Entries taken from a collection

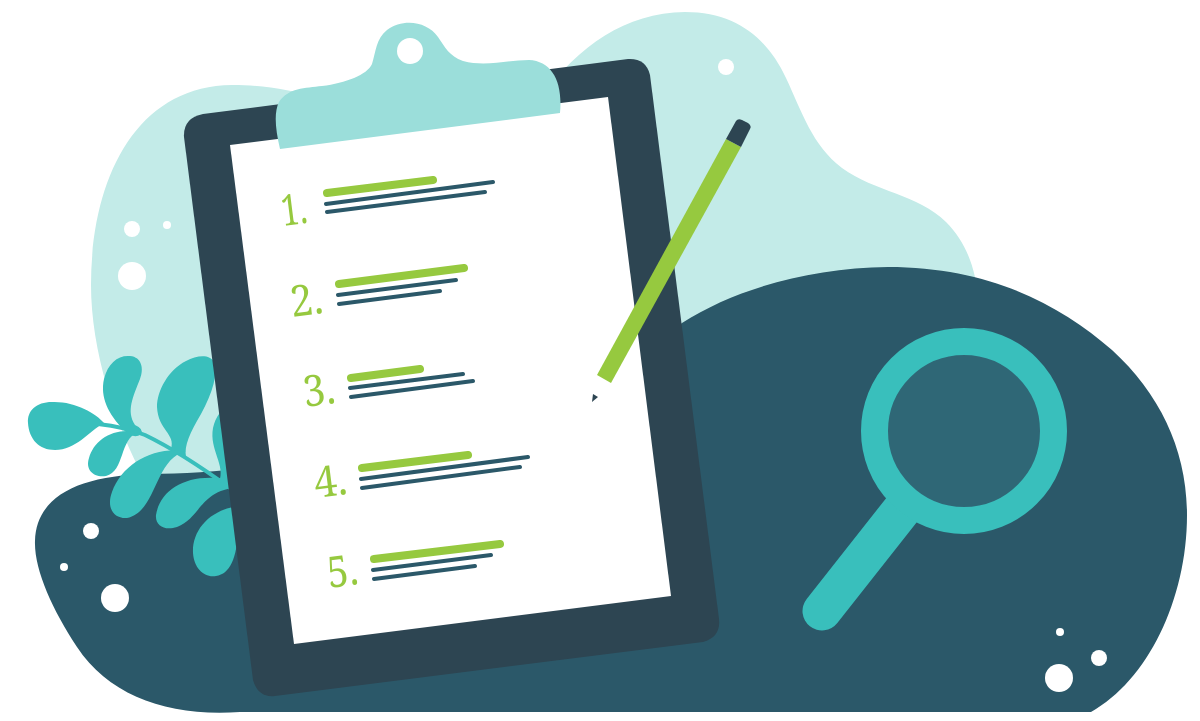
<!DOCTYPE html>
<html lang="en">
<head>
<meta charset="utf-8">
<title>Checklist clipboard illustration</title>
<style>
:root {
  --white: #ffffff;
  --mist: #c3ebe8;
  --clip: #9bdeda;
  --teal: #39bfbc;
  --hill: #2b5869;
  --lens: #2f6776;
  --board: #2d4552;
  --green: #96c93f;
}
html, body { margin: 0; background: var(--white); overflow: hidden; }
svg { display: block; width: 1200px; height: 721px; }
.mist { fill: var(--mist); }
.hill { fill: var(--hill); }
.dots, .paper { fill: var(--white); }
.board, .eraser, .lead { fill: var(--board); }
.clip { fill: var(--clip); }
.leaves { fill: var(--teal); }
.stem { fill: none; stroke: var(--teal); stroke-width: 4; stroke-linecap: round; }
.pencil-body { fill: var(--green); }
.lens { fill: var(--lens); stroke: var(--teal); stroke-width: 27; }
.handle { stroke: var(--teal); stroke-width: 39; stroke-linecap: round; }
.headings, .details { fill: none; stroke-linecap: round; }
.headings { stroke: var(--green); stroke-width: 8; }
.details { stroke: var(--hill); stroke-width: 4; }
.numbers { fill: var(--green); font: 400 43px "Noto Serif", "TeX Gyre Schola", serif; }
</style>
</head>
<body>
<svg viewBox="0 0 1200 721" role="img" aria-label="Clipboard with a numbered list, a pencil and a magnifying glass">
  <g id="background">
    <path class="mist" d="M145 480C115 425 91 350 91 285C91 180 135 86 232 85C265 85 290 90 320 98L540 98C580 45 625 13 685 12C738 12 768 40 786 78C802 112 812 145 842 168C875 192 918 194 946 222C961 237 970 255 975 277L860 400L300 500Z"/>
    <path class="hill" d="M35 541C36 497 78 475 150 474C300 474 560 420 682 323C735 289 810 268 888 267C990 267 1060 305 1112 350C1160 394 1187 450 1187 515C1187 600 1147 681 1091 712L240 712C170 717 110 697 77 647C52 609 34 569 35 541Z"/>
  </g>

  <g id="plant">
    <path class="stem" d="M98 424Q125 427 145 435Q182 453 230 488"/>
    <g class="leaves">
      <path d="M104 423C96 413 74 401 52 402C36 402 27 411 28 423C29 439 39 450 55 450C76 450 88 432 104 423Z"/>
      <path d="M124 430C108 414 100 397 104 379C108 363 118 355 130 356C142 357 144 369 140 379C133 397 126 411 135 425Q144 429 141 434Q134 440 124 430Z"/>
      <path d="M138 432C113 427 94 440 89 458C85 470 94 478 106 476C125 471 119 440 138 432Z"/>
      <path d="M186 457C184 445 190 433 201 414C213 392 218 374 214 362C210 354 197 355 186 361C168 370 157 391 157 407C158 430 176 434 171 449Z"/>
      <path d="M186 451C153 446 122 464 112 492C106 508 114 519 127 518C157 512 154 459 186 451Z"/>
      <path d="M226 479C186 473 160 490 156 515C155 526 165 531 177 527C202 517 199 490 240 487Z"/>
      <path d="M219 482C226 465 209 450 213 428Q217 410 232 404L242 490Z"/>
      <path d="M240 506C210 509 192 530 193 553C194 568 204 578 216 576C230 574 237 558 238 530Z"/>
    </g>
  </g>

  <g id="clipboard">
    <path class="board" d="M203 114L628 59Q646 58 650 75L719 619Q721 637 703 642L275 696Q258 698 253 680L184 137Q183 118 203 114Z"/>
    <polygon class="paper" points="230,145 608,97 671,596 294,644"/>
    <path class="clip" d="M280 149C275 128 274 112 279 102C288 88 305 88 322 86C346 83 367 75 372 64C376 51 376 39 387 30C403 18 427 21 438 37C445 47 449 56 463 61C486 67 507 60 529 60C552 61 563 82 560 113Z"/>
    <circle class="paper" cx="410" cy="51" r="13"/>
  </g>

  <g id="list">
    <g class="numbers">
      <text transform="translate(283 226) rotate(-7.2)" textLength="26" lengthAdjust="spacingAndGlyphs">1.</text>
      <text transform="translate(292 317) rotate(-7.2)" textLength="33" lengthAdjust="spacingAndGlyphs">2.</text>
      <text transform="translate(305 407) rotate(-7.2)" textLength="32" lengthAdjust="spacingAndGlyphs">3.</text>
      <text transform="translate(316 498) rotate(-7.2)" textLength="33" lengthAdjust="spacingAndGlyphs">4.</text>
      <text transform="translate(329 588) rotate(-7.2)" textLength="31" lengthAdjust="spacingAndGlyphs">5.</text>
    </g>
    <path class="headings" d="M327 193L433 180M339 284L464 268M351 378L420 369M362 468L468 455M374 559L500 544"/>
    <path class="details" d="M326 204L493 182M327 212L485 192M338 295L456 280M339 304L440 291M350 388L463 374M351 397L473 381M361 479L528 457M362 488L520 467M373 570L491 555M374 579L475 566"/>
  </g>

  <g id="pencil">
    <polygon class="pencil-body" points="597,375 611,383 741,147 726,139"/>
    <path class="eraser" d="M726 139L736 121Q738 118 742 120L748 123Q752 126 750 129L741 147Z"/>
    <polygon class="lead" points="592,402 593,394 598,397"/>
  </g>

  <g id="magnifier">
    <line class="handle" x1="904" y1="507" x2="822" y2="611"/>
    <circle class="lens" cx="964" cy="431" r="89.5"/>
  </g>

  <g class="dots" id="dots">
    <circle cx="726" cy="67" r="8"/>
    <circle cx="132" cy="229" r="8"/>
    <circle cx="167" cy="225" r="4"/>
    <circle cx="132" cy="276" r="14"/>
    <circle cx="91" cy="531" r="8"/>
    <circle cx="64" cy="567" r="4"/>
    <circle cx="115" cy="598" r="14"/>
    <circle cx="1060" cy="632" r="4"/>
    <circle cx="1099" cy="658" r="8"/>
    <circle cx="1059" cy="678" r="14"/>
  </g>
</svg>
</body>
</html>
...
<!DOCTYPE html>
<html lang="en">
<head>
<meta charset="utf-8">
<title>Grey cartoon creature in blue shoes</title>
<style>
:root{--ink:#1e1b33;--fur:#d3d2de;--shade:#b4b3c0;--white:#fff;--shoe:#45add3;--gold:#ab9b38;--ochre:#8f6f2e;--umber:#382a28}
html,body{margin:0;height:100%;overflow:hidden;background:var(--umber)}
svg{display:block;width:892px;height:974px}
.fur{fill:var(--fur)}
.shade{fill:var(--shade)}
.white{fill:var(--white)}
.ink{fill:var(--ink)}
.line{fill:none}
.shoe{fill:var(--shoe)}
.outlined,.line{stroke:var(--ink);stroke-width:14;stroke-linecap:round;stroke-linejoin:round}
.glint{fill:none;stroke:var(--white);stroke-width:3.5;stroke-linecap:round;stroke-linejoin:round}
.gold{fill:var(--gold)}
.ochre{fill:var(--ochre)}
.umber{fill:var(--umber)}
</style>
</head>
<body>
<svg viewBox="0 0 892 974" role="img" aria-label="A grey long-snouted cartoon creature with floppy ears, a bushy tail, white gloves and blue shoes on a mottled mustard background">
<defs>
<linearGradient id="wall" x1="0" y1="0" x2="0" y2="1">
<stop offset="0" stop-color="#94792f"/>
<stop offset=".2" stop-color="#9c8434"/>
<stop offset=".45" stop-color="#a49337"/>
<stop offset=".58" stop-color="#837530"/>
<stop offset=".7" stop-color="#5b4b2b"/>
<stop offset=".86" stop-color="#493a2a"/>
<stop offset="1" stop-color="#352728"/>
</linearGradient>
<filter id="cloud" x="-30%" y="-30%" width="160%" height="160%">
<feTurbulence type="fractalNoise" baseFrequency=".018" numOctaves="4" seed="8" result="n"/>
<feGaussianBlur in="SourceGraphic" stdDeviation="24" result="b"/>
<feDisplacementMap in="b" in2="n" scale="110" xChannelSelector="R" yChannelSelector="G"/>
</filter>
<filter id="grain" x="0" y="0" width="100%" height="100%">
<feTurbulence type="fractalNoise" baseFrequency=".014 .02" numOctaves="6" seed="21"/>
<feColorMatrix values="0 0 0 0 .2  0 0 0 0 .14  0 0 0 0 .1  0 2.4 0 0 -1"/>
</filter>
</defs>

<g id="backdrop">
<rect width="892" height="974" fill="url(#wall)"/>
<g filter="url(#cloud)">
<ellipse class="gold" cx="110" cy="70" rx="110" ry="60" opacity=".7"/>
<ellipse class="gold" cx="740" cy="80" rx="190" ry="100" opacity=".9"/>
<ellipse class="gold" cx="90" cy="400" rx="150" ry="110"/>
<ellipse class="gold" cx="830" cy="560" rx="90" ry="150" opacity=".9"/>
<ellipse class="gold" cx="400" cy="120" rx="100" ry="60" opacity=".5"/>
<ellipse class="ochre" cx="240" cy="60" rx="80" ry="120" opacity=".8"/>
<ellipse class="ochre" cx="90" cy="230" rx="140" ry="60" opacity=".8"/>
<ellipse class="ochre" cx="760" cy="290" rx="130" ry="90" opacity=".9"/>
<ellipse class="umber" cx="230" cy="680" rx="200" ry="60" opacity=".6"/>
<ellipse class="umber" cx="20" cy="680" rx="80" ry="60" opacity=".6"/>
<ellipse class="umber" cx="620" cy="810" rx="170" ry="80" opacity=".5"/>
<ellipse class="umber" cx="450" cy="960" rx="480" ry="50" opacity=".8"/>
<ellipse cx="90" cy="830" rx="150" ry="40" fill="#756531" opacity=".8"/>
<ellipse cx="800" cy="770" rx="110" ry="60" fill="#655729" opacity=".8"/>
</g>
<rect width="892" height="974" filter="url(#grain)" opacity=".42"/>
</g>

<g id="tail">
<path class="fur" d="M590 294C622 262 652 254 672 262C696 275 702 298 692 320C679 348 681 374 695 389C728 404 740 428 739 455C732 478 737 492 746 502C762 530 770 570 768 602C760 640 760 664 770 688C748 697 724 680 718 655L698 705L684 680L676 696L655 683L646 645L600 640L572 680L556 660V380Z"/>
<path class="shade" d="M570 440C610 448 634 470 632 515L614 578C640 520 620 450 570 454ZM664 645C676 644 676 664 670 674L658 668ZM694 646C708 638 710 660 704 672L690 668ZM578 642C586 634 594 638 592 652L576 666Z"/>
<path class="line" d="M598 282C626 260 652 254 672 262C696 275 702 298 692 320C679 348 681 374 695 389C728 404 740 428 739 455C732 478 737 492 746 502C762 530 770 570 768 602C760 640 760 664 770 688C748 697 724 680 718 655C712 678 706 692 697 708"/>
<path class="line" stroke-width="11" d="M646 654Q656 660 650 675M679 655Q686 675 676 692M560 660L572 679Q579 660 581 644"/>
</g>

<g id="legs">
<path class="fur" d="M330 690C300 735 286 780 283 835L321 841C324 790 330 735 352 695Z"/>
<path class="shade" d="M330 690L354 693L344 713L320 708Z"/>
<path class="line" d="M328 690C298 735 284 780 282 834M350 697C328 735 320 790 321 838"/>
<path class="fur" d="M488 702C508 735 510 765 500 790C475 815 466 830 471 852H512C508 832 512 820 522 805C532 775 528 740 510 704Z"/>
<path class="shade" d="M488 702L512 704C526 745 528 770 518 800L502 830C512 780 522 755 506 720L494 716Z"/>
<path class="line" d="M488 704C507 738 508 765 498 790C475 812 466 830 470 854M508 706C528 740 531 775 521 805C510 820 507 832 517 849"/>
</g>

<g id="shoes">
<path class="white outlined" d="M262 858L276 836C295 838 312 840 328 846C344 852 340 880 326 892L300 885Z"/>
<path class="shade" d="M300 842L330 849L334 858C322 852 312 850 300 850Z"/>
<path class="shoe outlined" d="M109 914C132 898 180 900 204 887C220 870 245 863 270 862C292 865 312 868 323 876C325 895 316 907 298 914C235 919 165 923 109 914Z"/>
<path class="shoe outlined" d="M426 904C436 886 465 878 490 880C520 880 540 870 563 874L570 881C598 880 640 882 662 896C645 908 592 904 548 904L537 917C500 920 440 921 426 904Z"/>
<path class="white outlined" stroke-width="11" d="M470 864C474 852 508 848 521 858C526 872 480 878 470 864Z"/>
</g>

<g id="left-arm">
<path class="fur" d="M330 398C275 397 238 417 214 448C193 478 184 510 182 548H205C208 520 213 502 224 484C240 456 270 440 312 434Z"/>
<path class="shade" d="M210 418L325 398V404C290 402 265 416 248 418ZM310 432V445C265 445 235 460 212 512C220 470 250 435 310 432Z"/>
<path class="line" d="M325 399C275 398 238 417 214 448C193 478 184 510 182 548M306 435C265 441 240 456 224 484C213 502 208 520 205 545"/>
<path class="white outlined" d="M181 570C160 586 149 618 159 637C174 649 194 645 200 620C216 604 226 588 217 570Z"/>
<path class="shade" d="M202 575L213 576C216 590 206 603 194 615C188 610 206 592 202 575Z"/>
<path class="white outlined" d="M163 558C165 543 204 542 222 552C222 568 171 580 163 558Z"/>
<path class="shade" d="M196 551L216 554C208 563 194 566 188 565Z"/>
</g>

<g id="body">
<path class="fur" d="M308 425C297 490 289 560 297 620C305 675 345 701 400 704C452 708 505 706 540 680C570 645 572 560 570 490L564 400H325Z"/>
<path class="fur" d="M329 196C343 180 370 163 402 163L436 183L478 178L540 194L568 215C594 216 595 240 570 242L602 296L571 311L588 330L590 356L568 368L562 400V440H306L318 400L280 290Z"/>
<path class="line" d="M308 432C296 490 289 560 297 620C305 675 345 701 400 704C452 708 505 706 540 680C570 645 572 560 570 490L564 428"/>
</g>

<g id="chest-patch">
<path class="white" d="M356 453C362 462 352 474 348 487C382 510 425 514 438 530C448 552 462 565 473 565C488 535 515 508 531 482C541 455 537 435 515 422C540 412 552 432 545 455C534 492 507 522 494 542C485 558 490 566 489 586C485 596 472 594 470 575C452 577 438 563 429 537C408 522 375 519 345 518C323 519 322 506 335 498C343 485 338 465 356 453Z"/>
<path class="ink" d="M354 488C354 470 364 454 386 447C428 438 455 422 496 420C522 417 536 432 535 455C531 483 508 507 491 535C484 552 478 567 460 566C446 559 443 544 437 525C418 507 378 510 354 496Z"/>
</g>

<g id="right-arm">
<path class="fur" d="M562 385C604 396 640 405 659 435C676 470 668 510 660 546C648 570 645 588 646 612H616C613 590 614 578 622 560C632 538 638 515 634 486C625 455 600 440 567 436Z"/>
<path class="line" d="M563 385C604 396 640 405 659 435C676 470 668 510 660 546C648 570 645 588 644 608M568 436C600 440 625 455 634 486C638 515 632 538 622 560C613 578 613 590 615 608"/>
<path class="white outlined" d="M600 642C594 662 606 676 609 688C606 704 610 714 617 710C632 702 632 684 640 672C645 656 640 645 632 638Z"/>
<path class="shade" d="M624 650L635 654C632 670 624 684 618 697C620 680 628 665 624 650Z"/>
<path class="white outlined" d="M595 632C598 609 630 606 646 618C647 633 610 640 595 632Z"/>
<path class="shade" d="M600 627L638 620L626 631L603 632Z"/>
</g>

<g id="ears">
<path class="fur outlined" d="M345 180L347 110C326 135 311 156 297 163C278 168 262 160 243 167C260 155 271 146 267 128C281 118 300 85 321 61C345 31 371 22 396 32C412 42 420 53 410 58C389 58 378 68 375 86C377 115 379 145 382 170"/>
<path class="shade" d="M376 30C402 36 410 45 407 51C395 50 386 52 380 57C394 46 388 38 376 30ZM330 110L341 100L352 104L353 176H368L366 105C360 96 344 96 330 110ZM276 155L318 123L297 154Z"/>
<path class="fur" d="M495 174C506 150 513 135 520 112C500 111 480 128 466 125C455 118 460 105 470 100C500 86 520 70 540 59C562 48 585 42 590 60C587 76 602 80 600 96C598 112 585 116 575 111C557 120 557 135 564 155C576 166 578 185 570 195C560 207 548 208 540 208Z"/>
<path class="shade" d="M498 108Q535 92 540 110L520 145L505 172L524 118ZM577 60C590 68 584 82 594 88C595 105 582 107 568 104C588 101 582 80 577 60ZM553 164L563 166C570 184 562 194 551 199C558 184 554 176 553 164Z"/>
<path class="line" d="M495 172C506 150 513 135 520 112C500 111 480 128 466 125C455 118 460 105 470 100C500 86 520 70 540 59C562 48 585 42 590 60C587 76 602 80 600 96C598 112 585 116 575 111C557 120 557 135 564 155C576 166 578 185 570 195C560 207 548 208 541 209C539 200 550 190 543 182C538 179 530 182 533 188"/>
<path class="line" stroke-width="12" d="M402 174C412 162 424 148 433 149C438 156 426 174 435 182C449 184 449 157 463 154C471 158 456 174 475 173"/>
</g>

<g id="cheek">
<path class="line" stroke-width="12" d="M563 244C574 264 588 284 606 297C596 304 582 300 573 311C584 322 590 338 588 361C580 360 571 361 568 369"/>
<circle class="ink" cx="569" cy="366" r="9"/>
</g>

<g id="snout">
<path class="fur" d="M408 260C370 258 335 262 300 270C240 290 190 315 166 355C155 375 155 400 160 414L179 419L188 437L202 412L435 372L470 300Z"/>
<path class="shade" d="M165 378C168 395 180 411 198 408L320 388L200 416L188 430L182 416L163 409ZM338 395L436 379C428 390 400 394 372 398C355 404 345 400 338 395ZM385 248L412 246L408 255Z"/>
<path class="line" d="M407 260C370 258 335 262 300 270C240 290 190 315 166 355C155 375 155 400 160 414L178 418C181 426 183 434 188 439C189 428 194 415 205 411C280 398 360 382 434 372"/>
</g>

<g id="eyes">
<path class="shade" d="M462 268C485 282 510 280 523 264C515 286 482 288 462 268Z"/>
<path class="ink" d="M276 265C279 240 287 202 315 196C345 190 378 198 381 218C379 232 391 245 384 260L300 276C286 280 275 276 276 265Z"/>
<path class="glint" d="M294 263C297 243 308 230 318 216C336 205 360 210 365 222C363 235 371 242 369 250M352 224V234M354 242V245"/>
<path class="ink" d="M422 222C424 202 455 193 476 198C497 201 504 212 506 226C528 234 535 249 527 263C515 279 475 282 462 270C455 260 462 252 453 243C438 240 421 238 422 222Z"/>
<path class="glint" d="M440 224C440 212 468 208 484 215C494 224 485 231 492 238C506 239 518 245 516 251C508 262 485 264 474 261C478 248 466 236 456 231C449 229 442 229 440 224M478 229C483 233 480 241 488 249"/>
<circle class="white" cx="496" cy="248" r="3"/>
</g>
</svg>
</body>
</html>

== PROBLEM STATEMENT ==
Retype exactly the lines above, from the one with "575L213 576C216 590" through the one with "196C343 180 370", inclusive.

== TASK OUTPUT ==
<path class="shade" d="M202 575L213 576C216 590 206 603 194 615C188 610 206 592 202 575Z"/>
<path class="white outlined" d="M163 558C165 543 204 542 222 552C222 568 171 580 163 558Z"/>
<path class="shade" d="M196 551L216 554C208 563 194 566 188 565Z"/>
</g>

<g id="body">
<path class="fur" d="M308 425C297 490 289 560 297 620C305 675 345 701 400 704C452 708 505 706 540 680C570 645 572 560 570 490L564 400H325Z"/>
<path class="fur" d="M329 196C343 180 370 163 402 163L436 183L478 178L540 194L568 215C594 216 595 240 570 242L602 296L571 311L588 330L590 356L568 368L562 400V440H306L318 400L280 290Z"/>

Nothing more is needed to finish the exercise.